Any writer I’ve ever known loves to watch people. I love to talk to people, engage with them and discover their story. Sometimes as writers we look for the stories. Other times, they fall into our laps.
My husband and I were the only two people in a bar last night. I spoke to a 22 year-old bartender, whose father died of cancer five years before. She told me she was leaving our small town to move to a nearby state. She remained very upbeat throughout the conversation, looking me in the eye as we talked. But when she started talking about her father, who I knew as well, I noticed something. She started stocking the fridge even though it was just before closing and she could hardly fit another bottle of beer on the shelf. When our bartender finished that, she started scrubbing the counter around me even though there wasn’t a mark on it.
I tried to change the conversation since it seemed to upset her but she brought it back to him. She stopped what she was doing and leaned in. A friend of her father’s had visited the bar one night and cried while talking about him. She told me this was what she couldn’t take and why she couldn’t stay.
Everything reminded her of him. Everyone telling her how much they loved her father, how much they missed him, how much she looks like him, and what a great guy he was. She stopped for a moment and looked off into the distance.

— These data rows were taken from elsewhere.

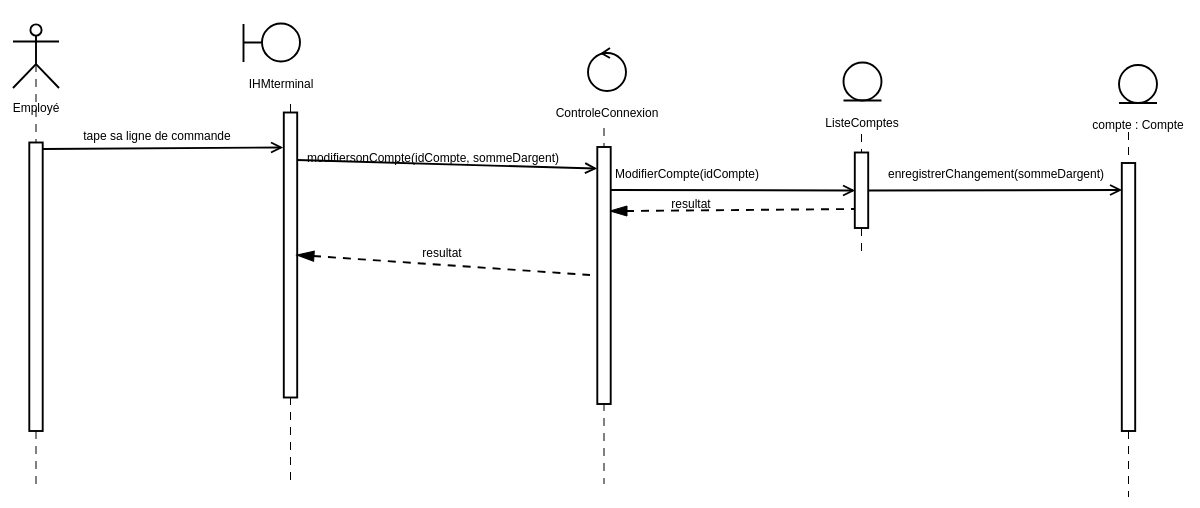
<!DOCTYPE html>
<html lang="fr">
<head>
<meta charset="utf-8">
<title>Diagramme de séquence : modification d'un compte</title>
<style>
:root { --ink: #000; --paper: #fff; }
* { box-sizing: border-box; margin: 0; padding: 0; }
html, body { width: 1200px; height: 508px; overflow: hidden; background: var(--paper); }
.diagram { position: relative; width: 1200px; height: 508px; overflow: hidden; color: var(--ink); font: 12px/14px "Liberation Sans", Arial, sans-serif; }
.drawing { position: absolute; left: 0; top: 0; fill: none; stroke: var(--ink); stroke-width: 1.9; }
.lifelines { stroke-width: 1; stroke-dasharray: 8 7; }
.activations { fill: var(--paper); }
.returns { stroke-dasharray: 8 7; }
.filled { fill: var(--ink); stroke-width: 1; }
.label { position: absolute; left: var(--x); top: var(--y); transform: translate(-50%, -50%); white-space: nowrap; }
</style>
</head>
<body>
<main class="diagram">
  <svg class="drawing" width="1200" height="508" viewBox="0 0 1200 508" aria-hidden="true">
    <defs>
      <path id="open-head" d="M-10 -5L0 0L-10 5"/>
      <path id="solid-head" d="M0 0L17 -5V5Z"/>
      <g id="entity"><circle r="19"/><path d="M-19 19H19"/></g>
    </defs>

    <g class="lifelines">
      <path d="M36 64V142M36 431V486"/>
      <path d="M290.5 104V112M290.5 397V482"/>
      <path d="M604 128V147M604 403V484"/>
      <path d="M861.5 134V152M861.5 228V252"/>
      <path d="M1128.5 132V163M1128.5 431V497"/>
    </g>

    <g class="participants">
      <g><circle cx="36" cy="30" r="5.6"/><path d="M36 36V64M13 41.5H59M13 88L36 64L59 88"/></g>
      <g><circle cx="281" cy="42.5" r="19"/><path d="M243.5 24V62M243.5 42.5H262"/></g>
      <g><circle cx="607" cy="72" r="19"/><path d="M610 48L602 53.5L610 58"/></g>
      <use href="#entity" x="862.5" y="81.5"/>
      <use href="#entity" x="1138" y="84"/>
    </g>

    <g class="activations">
      <rect x="29.3" y="142.5" width="13.4" height="288.5"/>
      <rect x="283.8" y="112.5" width="13.4" height="285"/>
      <rect x="597.3" y="147" width="13.4" height="257"/>
      <rect x="854.8" y="152.5" width="13.4" height="75.5"/>
      <rect x="1121.8" y="163" width="13.4" height="268"/>
    </g>

    <g class="calls">
      <path d="M43 149L281 147.5M297 160L595 168.5M611 190L853 190.5M868 190.5L1120 190"/>
      <use href="#open-head" x="281" y="147.5"/>
      <use href="#open-head" transform="translate(595 168.5) rotate(2)"/>
      <use href="#open-head" x="853" y="190.5"/>
      <use href="#open-head" x="1120" y="190"/>
    </g>

    <g class="returns">
      <path d="M626 211L855 209M313 256L590 275"/>
    </g>
    <g class="filled">
      <use href="#solid-head" x="610" y="211"/>
      <use href="#solid-head" transform="translate(297 255) rotate(4)"/>
    </g>
  </svg>

  <p class="label" style="--x:36px;--y:108px">Employé</p>
  <p class="label" style="--x:281px;--y:84px">IHMterminal</p>
  <p class="label" style="--x:607px;--y:113px">ControleConnexion</p>
  <p class="label" style="--x:862px;--y:123px">ListeComptes</p>
  <p class="label" style="--x:1138px;--y:125px">compte : Compte</p>

  <p class="label" style="--x:157px;--y:136px">tape sa ligne de commande</p>
  <p class="label" style="--x:433px;--y:158px">modifiersonCompte(idCompte, sommeDargent)</p>
  <p class="label" style="--x:687px;--y:174px">ModifierCompte(idCompte)</p>
  <p class="label" style="--x:996px;--y:174px">enregistrerChangement(sommeDargent)</p>
  <p class="label" style="--x:691px;--y:204px">resultat</p>
  <p class="label" style="--x:442px;--y:253px">resultat</p>
</main>
</body>
</html>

“I just can’t take it any more,” she said in a half-whisper.
Though she didn’t say and may not even know it, I realized that she needed to get away to heal. Her father’s death was a constant open wound. She didn’t tell me this. But this is what I understood from her words and body language.

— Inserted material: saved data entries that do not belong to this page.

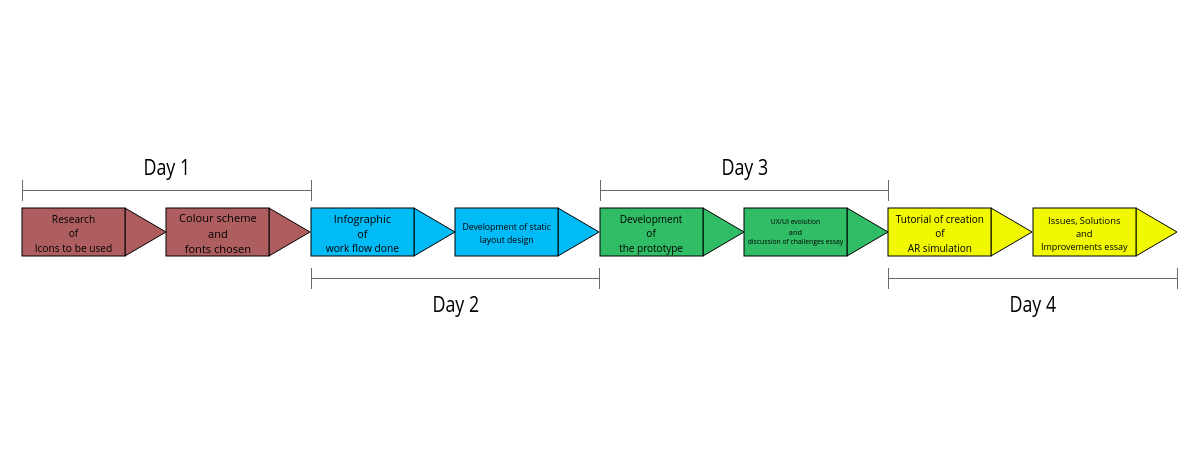
<!DOCTYPE html>
<html lang="en">
<head>
<meta charset="utf-8">
<title>Four day work flow</title>
<style>
  :root {
    --paper: #ffffff;
    --ink: #000000;
    --rule: #6a6a6a;
    --day-1: #ae5e5e;
    --day-2: #00bbf5;
    --day-3: #30bd66;
    --day-4: #f1f900;
  }
  * { box-sizing: border-box; margin: 0; padding: 0; }
  body {
    width: 1200px;
    height: 454px;
    overflow: hidden;
    background: var(--paper);
    color: var(--ink);
    font-family: "Open Sans", "Noto Sans", sans-serif;
  }
  .symbols { position: absolute; width: 0; height: 0; }
  .timeline {
    display: grid;
    grid-template-columns: repeat(8, 144.4px);
    grid-template-rows: 208px 48px 198px;
    width: 1200px;
    height: 454px;
    padding-left: 22px;
  }

  .day { display: flex; flex-direction: column; align-items: stretch; width: 289.5px; }
  .day.above { grid-row: 1; justify-content: flex-end; gap: 2.5px; padding-bottom: 7px; }
  .day.below { grid-row: 3; flex-direction: column-reverse; justify-content: flex-end; gap: 2px; padding-top: 11.5px; }
  .day-1 { grid-column: 1 / span 2; }
  .day-2 { grid-column: 3 / span 2; }
  .day-3 { grid-column: 5 / span 2; }
  .day-4 { grid-column: 7 / span 2; }
  .day h2 {
    font-size: 22px;
    line-height: 24px;
    font-weight: 400;
    text-align: center;
    transform: scaleX(0.81);
  }
  .bracket {
    height: 21px;
    border: solid var(--rule);
    border-width: 0 1px;
    display: flex;
    align-items: center;
  }
  .bracket::before { content: ""; flex: 1; height: 1px; background: var(--rule); }

  .steps { grid-row: 2; grid-column: 1 / -1; display: flex; list-style: none; }
  .step { position: relative; width: 144.4px; height: 48px; }
  .step.one { color: var(--day-1); }
  .step.two { color: var(--day-2); }
  .step.three { color: var(--day-3); }
  .step.four { color: var(--day-4); }
  .arrow { position: absolute; left: 0; top: 0; width: 144px; height: 48px; overflow: visible; }
  .step p {
    position: relative;
    width: 103px;
    height: 48px;
    padding-top: 3px;
    display: flex;
    flex-direction: column;
    align-items: center;
    justify-content: center;
    color: var(--ink);
    white-space: nowrap;
    font-size: var(--size);
    line-height: var(--lead);
  }
  .step span { display: block; }
</style>
</head>
<body>
<svg class="symbols" aria-hidden="true">
  <defs>
    <g id="step-arrow" fill="currentColor" stroke="#000000" stroke-width="1">
      <polygon points="103,0 144,24 103,48"/>
      <rect width="103" height="48"/>
    </g>
  </defs>
</svg>

<main class="timeline">
  <section class="day above day-1"><h2>Day 1</h2><div class="bracket"></div></section>
  <section class="day above day-3"><h2>Day 3</h2><div class="bracket"></div></section>

  <ol class="steps">
    <li class="step one">
      <svg class="arrow" aria-hidden="true"><use href="#step-arrow"/></svg>
      <p style="--size:10.2px;--lead:14.5px"><span>Research</span><span>of</span><span>Icons to be used</span></p>
    </li>
    <li class="step one">
      <svg class="arrow" aria-hidden="true"><use href="#step-arrow"/></svg>
      <p style="--size:11.1px;--lead:15.6px"><span>Colour scheme</span><span>and</span><span>fonts chosen</span></p>
    </li>
    <li class="step two">
      <svg class="arrow" aria-hidden="true"><use href="#step-arrow"/></svg>
      <p style="--size:10.2px;--lead:15px"><span style="font-size:10.8px">Infographic</span><span style="font-size:10.8px">of</span><span>work flow done</span></p>
    </li>
    <li class="step two">
      <svg class="arrow" aria-hidden="true"><use href="#step-arrow"/></svg>
      <p style="--size:8.7px;--lead:12.5px"><span>Development of static</span><span>layout design</span></p>
    </li>
    <li class="step three">
      <svg class="arrow" aria-hidden="true"><use href="#step-arrow"/></svg>
      <p style="--size:10px;--lead:14.5px"><span>Development</span><span>of</span><span>the prototype</span></p>
    </li>
    <li class="step three">
      <svg class="arrow" aria-hidden="true"><use href="#step-arrow"/></svg>
      <p style="--size:6.8px;--lead:10px;padding-top:0"><span>UX/UI evolution</span><span style="font-size:7.4px">and</span><span>discussion of challenges essay</span></p>
    </li>
    <li class="step four">
      <svg class="arrow" aria-hidden="true"><use href="#step-arrow"/></svg>
      <p style="--size:10px;--lead:14.5px"><span>Tutorial of creation</span><span>of</span><span>AR simulation</span></p>
    </li>
    <li class="step four">
      <svg class="arrow" aria-hidden="true"><use href="#step-arrow"/></svg>
      <p style="--size:9.4px;--lead:13.2px"><span>Issues, Solutions</span><span>and</span><span style="font-size:9px">Improvements essay</span></p>
    </li>
  </ol>

  <section class="day below day-2"><h2>Day 2</h2><div class="bracket"></div></section>
  <section class="day below day-4"><h2>Day 4</h2><div class="bracket"></div></section>
</main>
</body>
</html>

The same thing happens to us in our writing. Or, at least it should. We as writers should be able to convey this through writer observation. If I were writing this scene, the bartender shouldn't tell the patron, “See, I have to get away because I need to psychically heal in order to return to the world I’ve always known.” The subtext should come to the reader naturally and not be spoon-fed to them, the same way this information comes to us in our daily lives.
I keep thinking about our conversation. It affected me. I hope it turns out well for her. If she were a book, I would keep turning the pages to find out how it all turns out. This is the type of book I want to write.
Let me know how what you observe plays into your writing. What kinds of things have you observed that have helped you in your writing?